The last is in some ways the most salient, but also the least understood and least predictable. It is the digital-globalization crisis. Digital here refers to the age of information networks, and includes the Internet, computational processing and communication systems, and informational interface platforms and capacities, ranging from smartphones to the deep melding of human and artificial intelligence systems and our interface with them. We are witnessing the emergence of a whole new landscape of complex adaptive behavior systems, and it is changing all the rules such in a way that the old institutions (i.e., media, governments, financial systems) are not structured to manage. The most obvious change is that physical distance and location collapses, and the field of interaction is increasingly virtual, taking place on the digital landscape. This means that boundaries between groups and nations change radically.
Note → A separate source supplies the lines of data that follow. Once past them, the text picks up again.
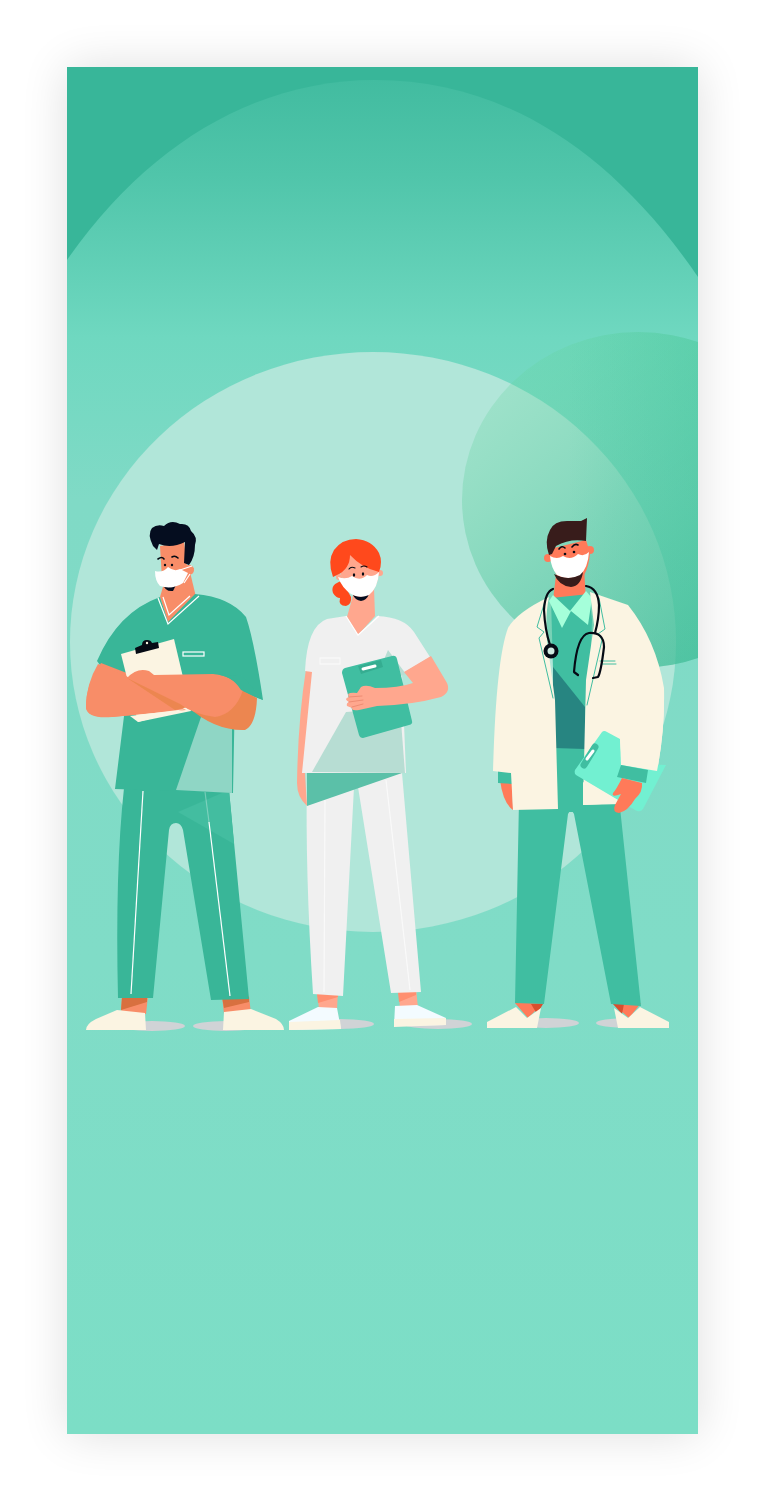
<!DOCTYPE html>
<html lang="en">
<head>
<meta charset="utf-8">
<title>Medical team banner</title>
<style>
:root{
  --deep:#38b699; --scrub:#39b698; --teal:#40bea1; --disc:#b1e6d9;
  --cream:#fbf4e2; --white:#fff; --cloth:#f0f0f0; --ink:#050a14;
  --navy:#050d1f; --skin-a:#f88d68; --skin-a-dark:#ec8650; --skin-b:#ffa78e;
  --skin-c:#ff7a59; --red:#ff491c; --brown:#381c1b; --mint:#72f0d1; --shadow:#d0d3d6;
}
html,body{margin:0;padding:0;background:var(--white);overflow:hidden}
.banner{display:block;width:765px;height:1501px}
.scrub{fill:var(--scrub)} .teal{fill:var(--teal)} .cream{fill:var(--cream)}
.white{fill:var(--white)} .cloth{fill:var(--cloth)} .ink{fill:var(--ink)}
.skin-a{fill:var(--skin-a)} .skin-a-dark{fill:var(--skin-a-dark)}
.skin-b{fill:var(--skin-b)} .skin-c{fill:var(--skin-c)}
.navy{fill:var(--navy)} .red{fill:var(--red)} .brown{fill:var(--brown)} .mint{fill:var(--mint)}
.floor-shadow{fill:var(--shadow)}
.line{fill:none;stroke-linecap:round;stroke-linejoin:round}
.seam{fill:none;stroke:var(--white);stroke-width:1.2}
.brow{stroke:var(--ink);stroke-width:1.6}
.tube{stroke:var(--ink);stroke-width:2.2}
.lapel{stroke:var(--teal);stroke-width:1}
</style>
</head>
<body>
<svg class="banner" viewBox="0 0 765 1501" role="img" aria-label="Three masked medical workers standing on a green background">
<defs>
  <linearGradient id="dome-fill" gradientUnits="userSpaceOnUse" x1="375" y1="80" x2="375" y2="1434">
    <stop offset="0" stop-color="#42bca0"/>
    <stop offset=".07" stop-color="#50c5aa"/>
    <stop offset=".19" stop-color="#6fd8c0"/>
    <stop offset=".31" stop-color="#80dac6"/>
    <stop offset=".65" stop-color="#80dcc7"/>
    <stop offset="1" stop-color="#7cdec6"/>
  </linearGradient>
  <linearGradient id="bubble-fill" x1=".1" y1=".15" x2=".8" y2=".9">
    <stop offset="0" stop-color="#66d49e" stop-opacity=".25"/>
    <stop offset=".5" stop-color="#4ec59c" stop-opacity=".5"/>
    <stop offset="1" stop-color="#40b896" stop-opacity=".72"/>
  </linearGradient>
  <linearGradient id="bubble-glow" x1="0" y1="0" x2="1" y2="0">
    <stop offset=".3" stop-color="#45c79c" stop-opacity="0"/>
    <stop offset="1" stop-color="#45c79c" stop-opacity=".5"/>
  </linearGradient>
  <filter id="soft" x="-20%" y="-10%" width="140%" height="120%"><feGaussianBlur stdDeviation="24"/></filter>
  <clipPath id="panel-clip"><rect x="67" y="67" width="631" height="1367"/></clipPath>
</defs>

<rect class="white" width="765" height="1501"/>
<rect x="67" y="67" width="631" height="1367" fill="#000" opacity=".13" filter="url(#soft)"/>

<g id="background" clip-path="url(#panel-clip)">
  <rect x="67" y="67" width="631" height="1367" fill="var(--deep)"/>
  <path d="M67 260C147 145 255 80 375 80C500 80 609 147 698 277V1434H67Z" fill="url(#dome-fill)"/>
  <ellipse cx="373" cy="642" rx="303" ry="290" fill="var(--disc)"/>
  <ellipse cx="638" cy="500" rx="176" ry="168" fill="url(#bubble-fill)"/>
  <ellipse cx="638" cy="500" rx="176" ry="168" fill="url(#bubble-glow)"/>
</g>

<g id="floor-shadows" class="floor-shadow">
  <ellipse cx="152" cy="1026" rx="33" ry="5"/>
  <ellipse cx="226" cy="1026" rx="33" ry="5"/>
  <ellipse cx="340" cy="1024" rx="34" ry="5"/>
  <ellipse cx="438" cy="1024" rx="34" ry="5"/>
  <ellipse cx="546" cy="1023" rx="33" ry="5"/>
  <ellipse cx="629" cy="1023" rx="33" ry="5"/>
</g>

<g id="nurse-in-green">
  <g id="green-legs">
    <path class="skin-a" d="M122 996H148L146 1014H121ZM222 996H249L251 1014H224Z"/>
    <path d="M122 997H147V1002L121 1010ZM222 997H249V1002L224 1008Z" fill="#d8703f"/>
    <path class="cream" d="M86 1030Q86 1024 96 1019L117 1010L145 1013L146 1030ZM223 1030L224 1012L251 1009L276 1019Q284 1024 284 1030Z"/>
    <path class="scrub" d="M124 788L229 790L249 999L211 1000L183 830Q181 823 176 823Q170 823 169 830L153 998L118 998Q115 870 124 788Z"/>
    <path d="M178 812L229 790L234 844Z" fill="#43bda0"/>
    <path class="seam" d="M143 791L131 994"/>
    <path class="seam" d="M209 822L230 996"/>
    <path class="seam" d="M205 792L209 822" opacity=".3"/>
  </g>
  <path class="skin-a" d="M165 580L190 572L196 597L168 623L160 597Z"/>
  <path class="scrub" d="M160 597L168 622L195 594Q230 597 246 617Q254 640 263 700L235 690L233 793L115 789L126 700L97 661Q118 612 160 597Z"/>
  <path d="M201 717L232 728V793L176 790Z" fill="#8fd6c5"/>
  <path class="seam" d="M158 598L168 624L199 596M163 597L169 615L190 596"/>
  <rect class="seam" x="183" y="652" width="21" height="4"/>
  <g id="green-head">
    <path class="skin-a" d="M160 546Q170 545 184 541L187 566L194 568Q192 575 186 575L183 582Q170 590 162 579Z"/>
    <circle class="skin-a" cx="189" cy="570" r="5"/>
    <path class="navy" d="M163 584Q171 590 176 585L173 591Q165 592 163 584Z"/>
    <path class="navy" d="M153 546Q147 534 152 528Q157 524 164 526Q171 519 180 524Q189 523 191 531Q198 537 195 545Q195 557 189 565L184 563L185 542Q171 549 159 544L157 550Z"/>
    <path class="white" d="M155 571Q163 573 168 567Q174 572 180 569L188 573L183 583Q172 590 160 586Q155 581 155 571Z"/>
    <path class="seam" d="M180 570L192 566M184 583L190 574"/>
    <path class="line brow" d="M158 559Q162 556 164 559M172 557Q175 555 178 558"/>
    <circle class="ink" cx="165" cy="565" r="1.2"/><circle class="ink" cx="172" cy="565" r="1.2"/>
  </g>
  <path class="skin-a" d="M101 663L137 677L185 710L112 717Q88 719 86 708Q85 686 101 663Z"/>
  <g id="cream-clipboard">
    <path class="cream" d="M121 654L174 639L191 711L138 722Z"/>
    <path class="ink" d="M135 648L142 645Q142 640 147 640Q151 640 152 643L158 642L159 648L136 654Z"/>
    <circle class="cream" cx="147" cy="643" r="1.2"/>
  </g>
  <path class="skin-a" d="M98 664L126 676L186 710L112 717Q88 718 86 708Q86 684 98 664Z"/>
  <path class="cream" d="M130 716L186 709L138 722Z"/>
  <path class="skin-a-dark" d="M127 678L160 700L175 710L188 707Q215 731 245 730Q256 725 257 698L239 689L190 690Z"/>
  <path class="skin-a" d="M127 678Q137 667 149 671L154 675L213 674Q232 675 243 690Q235 714 215 717Q193 714 180 704Z"/>
  <path class="scrub" d="M213 674L243 676L263 700L241 690Q232 675 213 674Z"/>
</g>

<g id="nurse-in-white">
  <g id="white-legs">
    <path class="skin-b" d="M317 990H338L337 1010H319ZM398 988H416L418 1008H400Z"/>
    <path d="M317 994H338V997L318 1003ZM398 992H416V995L399 1002Z" fill="#ff8f70"/>
    <path d="M289 1030V1021L318 1007L337 1008L341 1029ZM394 1026L395 1006L417 1005L446 1018V1025Z" fill="#f3fbff"/>
    <path class="cream" d="M289 1022L340 1020L341 1029L289 1030ZM394 1019L446 1018V1025L394 1027Z"/>
    <path class="cloth" d="M307 774L402 773L421 992L391 993L358 787H354L343 996L313 994Q305 870 307 774Z"/>
    <path d="M325 800L324 992M386 780L410 990" class="seam" opacity=".65"/>
    <path d="M307 772L402 773L307 806Z" fill="#5bc0a8"/>
  </g>
  <path class="skin-b" d="M306 669L314 669L305 774L307 806Q297 797 297 783Q298 720 306 669Z"/>
  <path class="skin-b" d="M354 592L374 588L375 616L358 635L347 617Z"/>
  <path class="cloth" d="M346 616L358 635L377 616Q404 617 414 632L430 657L402 674L406 773H302L312 672L305 671Q307 626 327 619Z"/>
  <path d="M346 712L400 708L405 773L312 772Z" fill="#b7ddd3"/>
  <path d="M388 650L406 674L398 677L383 662Z" fill="#b7ddd3"/>
  <path class="seam" d="M346 616L358 635L379 616"/>
  <rect class="seam" x="320" y="658" width="20" height="6" opacity=".6"/>
  <g id="white-head">
    <path class="red" d="M342 581Q330 584 333 593Q336 598 340 598Q338 606 346 606Q352 604 351 597Z"/>
    <path class="skin-b" d="M339 568L351 554L379 564Q380 590 364 598Q345 592 339 568Z"/>
    <circle class="skin-b" cx="339" cy="577" r="3"/><circle class="skin-b" cx="380" cy="573" r="3"/>
    <path class="red" d="M333 577Q327 561 334 550Q342 539 356 539Q372 540 379 553Q383 562 379 572Q362 568 350 555Q350 569 337 575Z"/>
    <path class="navy" d="M353 595Q361 599 369 594Q367 600 361 601Q355 600 353 595Z"/>
    <path class="white" d="M338 577Q346 580 352 576Q360 582 367 575Q373 578 379 572Q378 588 369 595Q360 599 351 594Q342 588 338 577Z"/>
    <path class="line brow" d="M349 569Q351 566 355 568M361 567Q364 565 367 567" style="stroke-width:1.1"/>
    <ellipse class="ink" cx="354" cy="575" rx="1.2" ry="1.7"/><ellipse class="ink" cx="363" cy="574" rx="1.2" ry="1.7"/>
  </g>
  <g id="teal-clipboard">
    <path class="teal" d="M345 668L392 656Q396 655 397 659L412 721Q413 724 409 725L363 738Q360 738 359 735L342 673Q342 669 345 668Z"/>
    <path d="M358 666L381 660L383 667L361 674Z" fill="#35ad91"/>
    <path class="line" d="M363 669L375 666" stroke="#fff" stroke-width="3"/>
  </g>
  <path class="skin-b" d="M404 672L431 656L447 683Q451 692 441 697Q412 705 377 706L359 710Q351 711 352 708L347 706Q346 703 349 702Q343 699 349 697Q345 692 357 693L361 687Q366 684 375 688Q399 688 413 683Z"/>
  <path class="line" d="M349 697L362 696M349 702L363 700M352 707L363 704" stroke="#ef8c73" stroke-width="1"/>
</g>

<g id="doctor">
  <g id="doctor-legs">
    <path class="skin-c" d="M515 1003H543L528 1018ZM612 1003H641L629 1018Z"/>
    <path d="M531 1004H543L537 1014ZM613 1004H624L622 1014Z" fill="#d84f2e"/>
    <path class="cream" d="M487 1028V1022L516 1007L527 1018L541 1008L537 1028ZM618 1028L614 1008L628 1018L640 1007L669 1022V1028Z"/>
    <path class="teal" d="M519 800L619 798L641 1006L611 1004L574 814Q571 807 568 814L544 1004L515 1003Z"/>
  </g>
  <path class="skin-c" d="M500 780L512 782L513 810Q503 803 500 780Z"/>
  <path d="M498 771L513 772V784L498 783Z" fill="#40bea1"/>
  <path class="skin-c" d="M556 575L584 568L586 600L571 614L553 600Z"/>
  <path class="teal" d="M551 598L589 594L592 620L585 812H557Z"/>
  <path d="M553 667L585 707V749L553 748Z" fill="#278581"/>
  <path d="M553 595L570 611L586 591L592 598L588 625L571 611L562 628L549 601Z" fill="#a5ffda"/>
  <path class="cream" d="M549 597Q545 615 547 640L555 700L558 809L513 810L511 773L493 771Q496 660 508 628Q517 612 549 597Z"/>
  <path class="cream" d="M590 592L628 605Q656 640 664 688Q665 730 657 771L620 764L622 804L583 805L586 680L594 625Z"/>
  <path class="line lapel" d="M545 601L537 627L544 632L539 638L553 698M599 598L605 629L598 634L602 640L587 705M600 661H615M602 664H616"/>
  <g id="doctor-head">
    <path class="skin-c" d="M550 549L586 540L590 553Q588 580 571 586Q552 581 550 549Z"/>
    <circle class="skin-c" cx="548" cy="558" r="4"/><circle class="skin-c" cx="590" cy="550" r="4"/>
    <path class="brown" d="M554 574Q570 582 583 572Q581 586 571 587Q559 586 554 574Z"/>
    <path class="brown" d="M549 555Q544 541 550 530Q554 521 567 521L581 521L587 518L586 541Q570 538 556 546L552 554Z"/>
    <path class="white" d="M550 556Q557 560 563 556Q571 561 578 554Q584 557 589 552Q588 568 580 575Q568 581 557 575Q551 568 550 556Z"/>
    <path class="line brow" d="M559 549Q562 545 565 548M572 547Q575 543 578 545"/>
    <circle class="ink" cx="565" cy="554" r="1.3"/><circle class="ink" cx="574" cy="552" r="1.3"/>
  </g>
  <g id="stethoscope">
    <path class="line tube" d="M553 589Q545 592 544 610Q545 630 550 645M586 586Q598 588 599 605Q599 619 595 633M574 672Q577 635 589 633Q604 632 604 647Q601 672 598 677L593 678M574 672L578 675"/>
    <circle class="ink" cx="551" cy="651" r="7.5"/><circle cx="551" cy="651" r="3.5" fill="#cde9df"/>
  </g>
  <g id="mint-clipboard">
    <path class="mint" d="M602 732Q604 730 607 732L620 739L622 764L666 765L643 809Q640 813 635 810L576 775Q574 773 575 770Z"/>
    <path class="cream" d="M583 782L620 803L583 805Z"/>
    <path class="line" d="M584 765L595 747" stroke="#40bea1" stroke-width="7"/>
    <path class="line" d="M587 759L593 751" stroke="#fff" stroke-width="3"/>
  </g>
  <path class="cream" d="M620 739L664 700Q664 735 657 771L621 765Z"/>
  <path class="teal" d="M621 765L648 770L646 783L617 777Z"/>
  <path class="skin-c" d="M622 778L642 783Q643 792 635 799Q628 811 619 813Q612 812 615 805L621 794Q611 798 613 793Q616 790 622 778Z"/>
</g>
</svg>
</body>
</html>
In addition, as Marshall McLuhan noted, the medium alters the form of our psychologies, and the digital age is like nothing we have ever seen. In short, “digital” is changing globe and the form of our identities (see this fascinating book, Digital Libido, for a powerful analysis).
As my longer open letter notes, I think we can fruitfully collapse these four meta-crises into a meta/macro Digital Identity Problem (i.e., it is shorthand for the wicked complex of the Digital-Techno-Mental-Meaning Meta-Crises). This can then be thought of as the great problem for the 21st century. Given the magnitude of these meta-crises, a natural response might be to shrug one’s shoulders and say nothing can be done about it. I don’t think that is the best way to go.
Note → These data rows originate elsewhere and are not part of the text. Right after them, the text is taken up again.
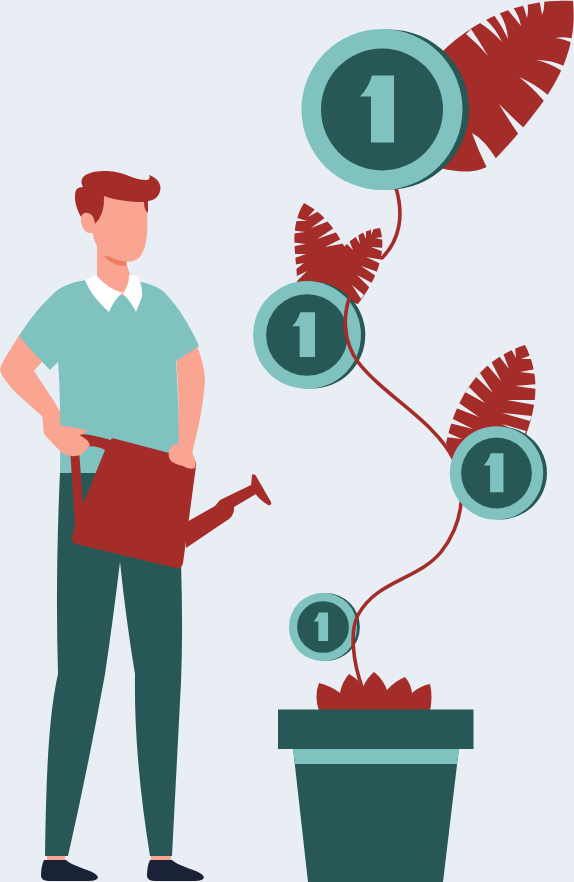
<!DOCTYPE html>
<html lang="en">
<head>
<meta charset="utf-8">
<title>Growing money plant</title>
<style>
:root {
  --sky: #e8eef3;
  --red: #a42c29;
  --pine: #275855;
  --mint: #7fc2c0;
  --skin: #f9a591;
  --skin-shade: #ee7d63;
  --navy: #1a2238;
  --white: #fff;
}
html, body { margin: 0; background: var(--sky); overflow: hidden; }
svg { display: block; width: 574px; height: 882px; }
.sky { fill: var(--sky); }
.red { fill: var(--red); }
.pine { fill: var(--pine); }
.mint { fill: var(--mint); }
.skin { fill: var(--skin); }
.skin-shade { fill: var(--skin-shade); }
.navy { fill: var(--navy); }
.white { fill: var(--white); }
.stem { fill: none; stroke: var(--red); stroke-width: 3.6; stroke-linecap: round; }
</style>
</head>
<body>
<svg viewBox="0 0 574 882" role="img" aria-label="A man with a watering can beside a potted plant that grows coins">
  <defs>
    <g id="coin">
      <circle class="pine" cx="7" r="80"/>
      <circle class="mint" r="80.5"/>
      <circle class="pine" r="61"/>
      <path class="mint" d="M-10 -34H12V33H-11V-13H-22Q-14 -21 -10 -34Z"/>
    </g>
  </defs>
  <rect class="sky" width="574" height="882"/>

  <g id="plant">
    <path class="stem" d="M396 188C404 215 400 240 382 258"/>

    <g id="leaf-top">
      <path class="red" d="M440 54C478 16 526 -2 573 1C577 42 563 74 540 106Q513 142 488 166C475 174 457 172 440 168Z"/>
      <path class="sky" d="M466 34Q478 44 488 56Q480 42 471 29ZM480 23Q491 30 502 42Q495 27 485 19ZM494 15Q502 26 508 39Q507 24 499 12ZM507 9Q514 17 521 26Q519 15 512 6ZM522 3Q525 10 527 18Q529 9 527 1ZM539 -1Q541 8 542 15Q545 8 544 -1ZM574 44Q565 39 555 38Q566 36 574 39ZM562 71Q550 63 536 60Q552 60 564 66ZM544 101Q532 87 519 77Q535 84 548 95ZM519 135Q508 119 499 104Q512 117 525 129ZM487 168Q478 150 472 133Q484 139 497 160Z"/>
    </g>

    <g id="leaf-pair">
      <path class="red" d="M304 203C322 212 334 227 344 246L350 292H296C301 268 285 233 304 203Z"/>
      <path class="sky" d="M294 217L307 221L293 221ZM290 230L305 232L290 234ZM289 242L306 244L290 247ZM291 254L306 254L292 259ZM293 265L304 263L295 270ZM295 277L307 271L296 282ZM316 208L308 217L319 211ZM326 217L311 228L329 221ZM334 228L317 239L337 232ZM341 239L325 247L346 243Z"/>
      <path class="red" d="M380 228C387 251 378 278 358 304L330 296L332 262C345 243 358 231 380 228Z"/>
      <path class="sky" d="M346 243L353 250L349 240ZM355 236L360 244L358 234ZM363 232L366 239L366 230ZM371 229L371 235L374 228ZM383 237L375 238L384 240ZM385 248L371 247L384 252ZM383 260L366 257L381 264ZM378 272L361 266L376 276ZM372 283L357 275L370 288ZM364 295L352 285L361 299Z"/>
    </g>

    <g id="leaf-right">
      <path class="red" d="M525 345C541 376 537 407 524 440L453 460L446 443C456 398 478 360 525 345Z"/>
      <path class="sky" d="M445 437L462 439L446 432ZM449 423L473 429L451 418ZM456 408L479 417L459 403ZM465 392L485 403L469 387ZM476 377L493 393L480 373ZM487 365L501 381L491 361ZM499 356L509 369L503 353ZM511 349L516 358L515 347ZM531 355L521 359L533 359ZM536 369L520 372L537 374ZM538 384L515 386L537 389ZM536 400L507 400L535 405ZM532 416L502 413L530 421ZM526 431L502 424L524 436Z"/>
    </g>

    <use href="#coin" transform="translate(382 109.500)"/>
    <use href="#coin" transform="translate(307 335) scale(.67)"/>
    <use href="#coin" transform="translate(323 627) scale(.424)"/>
    <path class="stem" d="M350 296C342 318 344 343 358 362C384 396 434 420 454 460C467 490 463 524 441 552C418 580 377 580 358 615C350 630 352 660 363 690"/>
    <use href="#coin" transform="translate(496.500 473) scale(.58)"/>
  </g>

  <g id="pot">
    <path class="red" d="M319 711Q314 696 319 683Q331 686 340 693Q342 682 349 674Q358 679 363 687Q367 678 374 672Q383 679 387 690Q395 681 405 677Q411 684 412 693Q420 686 430 684Q433 697 430 711Z"/>
    <path class="pine" d="M293 748H459L443 882H308Z"/>
    <path class="mint" d="M293 748H459L457 764H295Z"/>
    <rect class="pine" x="278" y="709.500" width="195.500" height="39.500"/>
  </g>

  <g id="gardener">
    <g id="shoes">
      <path class="skin" d="M47 852H65V864H47ZM151 852H171V864H151Z"/>
      <path class="navy" d="M44 860H66C75 868 95 870 98 877Q98 881 88 881H50Q41 881 41 876Q41 866 44 860Z"/>
      <path class="navy" d="M150 860H172C181 868 201 870 204 877Q204 881 194 881H156Q147 881 147 876Q147 866 150 860Z"/>
    </g>
    <path id="trousers" class="pine" d="M60 472H178C180 540 184 610 181 682L172 856H150C141 800 134 738 135 674Q126 620 120 562Q113 620 105 674Q88 768 68 856H45C46 798 47 722 58 674C56 606 57 540 60 472Z"/>

    <path id="arm-left" class="skin" d="M20 334C12 347 4 358 0 369C1 376 8 384 16 393L62 434L68 424Q51 396 34 371L50 352Z"/>
    <path id="arm-right" class="skin" d="M176 356L196 344Q204 362 205 380C203 407 198 432 191 456L176 450Q181 410 176 356Z"/>
    <path id="shirt" class="mint" d="M86 280C72 282 59 287 52 295C38 308 28 322 19 336Q34 354 50 370L58 362Q61 400 60 473H178C179 435 179 400 176 361L199 346C190 326 179 308 166 294C160 287 149 284 138 281Z"/>
    <path id="neck" class="skin" d="M97 246V279Q107 293 124 296Q132 288 130 275L126 262L128 250Z"/>
    <path id="collar" class="white" d="M96 275Q108 289 123 293Q129 286 129 275L138 276Q143 288 142 297L136 312Q130 300 122 293Q114 300 109 312C98 302 89 291 85 280Z"/>

    <g id="head">
      <path class="skin-shade" d="M104 256Q112 266 126 266L127 258Z"/>
      <path class="skin" d="M102 194L147 196C147 222 150 245 139 258C130 266 108 260 98 247Q93 240 93 233C84 235 80 224 81 218C82 209 91 209 96 224Z"/>
      <path class="red" d="M95 224C94 211 83 210 81 217C77 210 73 199 76 190Q78 187 83 187C77 175 91 171 105 171C122 170 132 180 147 180Q151 179 149 175C159 178 163 187 159 194Q156 200 148 201V213Q144 210 144 202C130 202 115 200 104 196Q105 214 95 224Z"/>
    </g>

    <g id="watering-can">
      <path class="red" d="M185 523L215 506L220 500L251 485L256 494L234 507Q235 516 226 521L186 548Z"/>
      <path class="red" d="M252 475Q254 473 256 476L271 502Q272 506 268 505Q256 498 251 486Z"/>
      <path class="red" fill-rule="evenodd" d="M68 434Q82 432 111 440Q111 437 116 439L192 459Q197 460 196 466L183 563Q182 569 176 568L76 544Q71 542 72 537L75 526L70 448ZM79 449L83 504L105 450Q92 443 79 449Z"/>
    </g>
    <path id="hand-left" class="skin" d="M42 414L60 425Q76 428 87 430Q84 435 79 435Q88 439 90 445Q86 450 81 455Q70 458 62 453Q53 444 44 434Z"/>
    <path id="hand-right" class="skin" d="M176 444Q170 445 169 452C167 461 174 464 183 466Q189 470 195 468Q197 462 193 455L192 449Z"/>
  </g>
</svg>
</body>
</html>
As skilled therapists know, to effectively address problems, one needs awareness of the situation one is in and the dynamics that are operative, in both the short and long term. As such, the goal of this post is to raise consciousness about the “meta-situation" we (i.e., humanity) find ourselves in. I believe that with collective awareness of the Digital Identity Problem, we might have more clarity about how we can coordinate our collective efforts and move toward solutions. That is, I believe there is still time for us to change and grow toward a “Digital Identity Solution” (e.g., see this podcast, Emerge, for a series of ideas on the problem and possible adaptive solutions). The bottom line is that we need to cultivate general awareness and start the process of awakening toward adaptive change. So that is my calling here: Let us collectively wake up to the situation we find ourselves in so we can actually fostering ways of being that affords us hope for a future of the kind we would all want.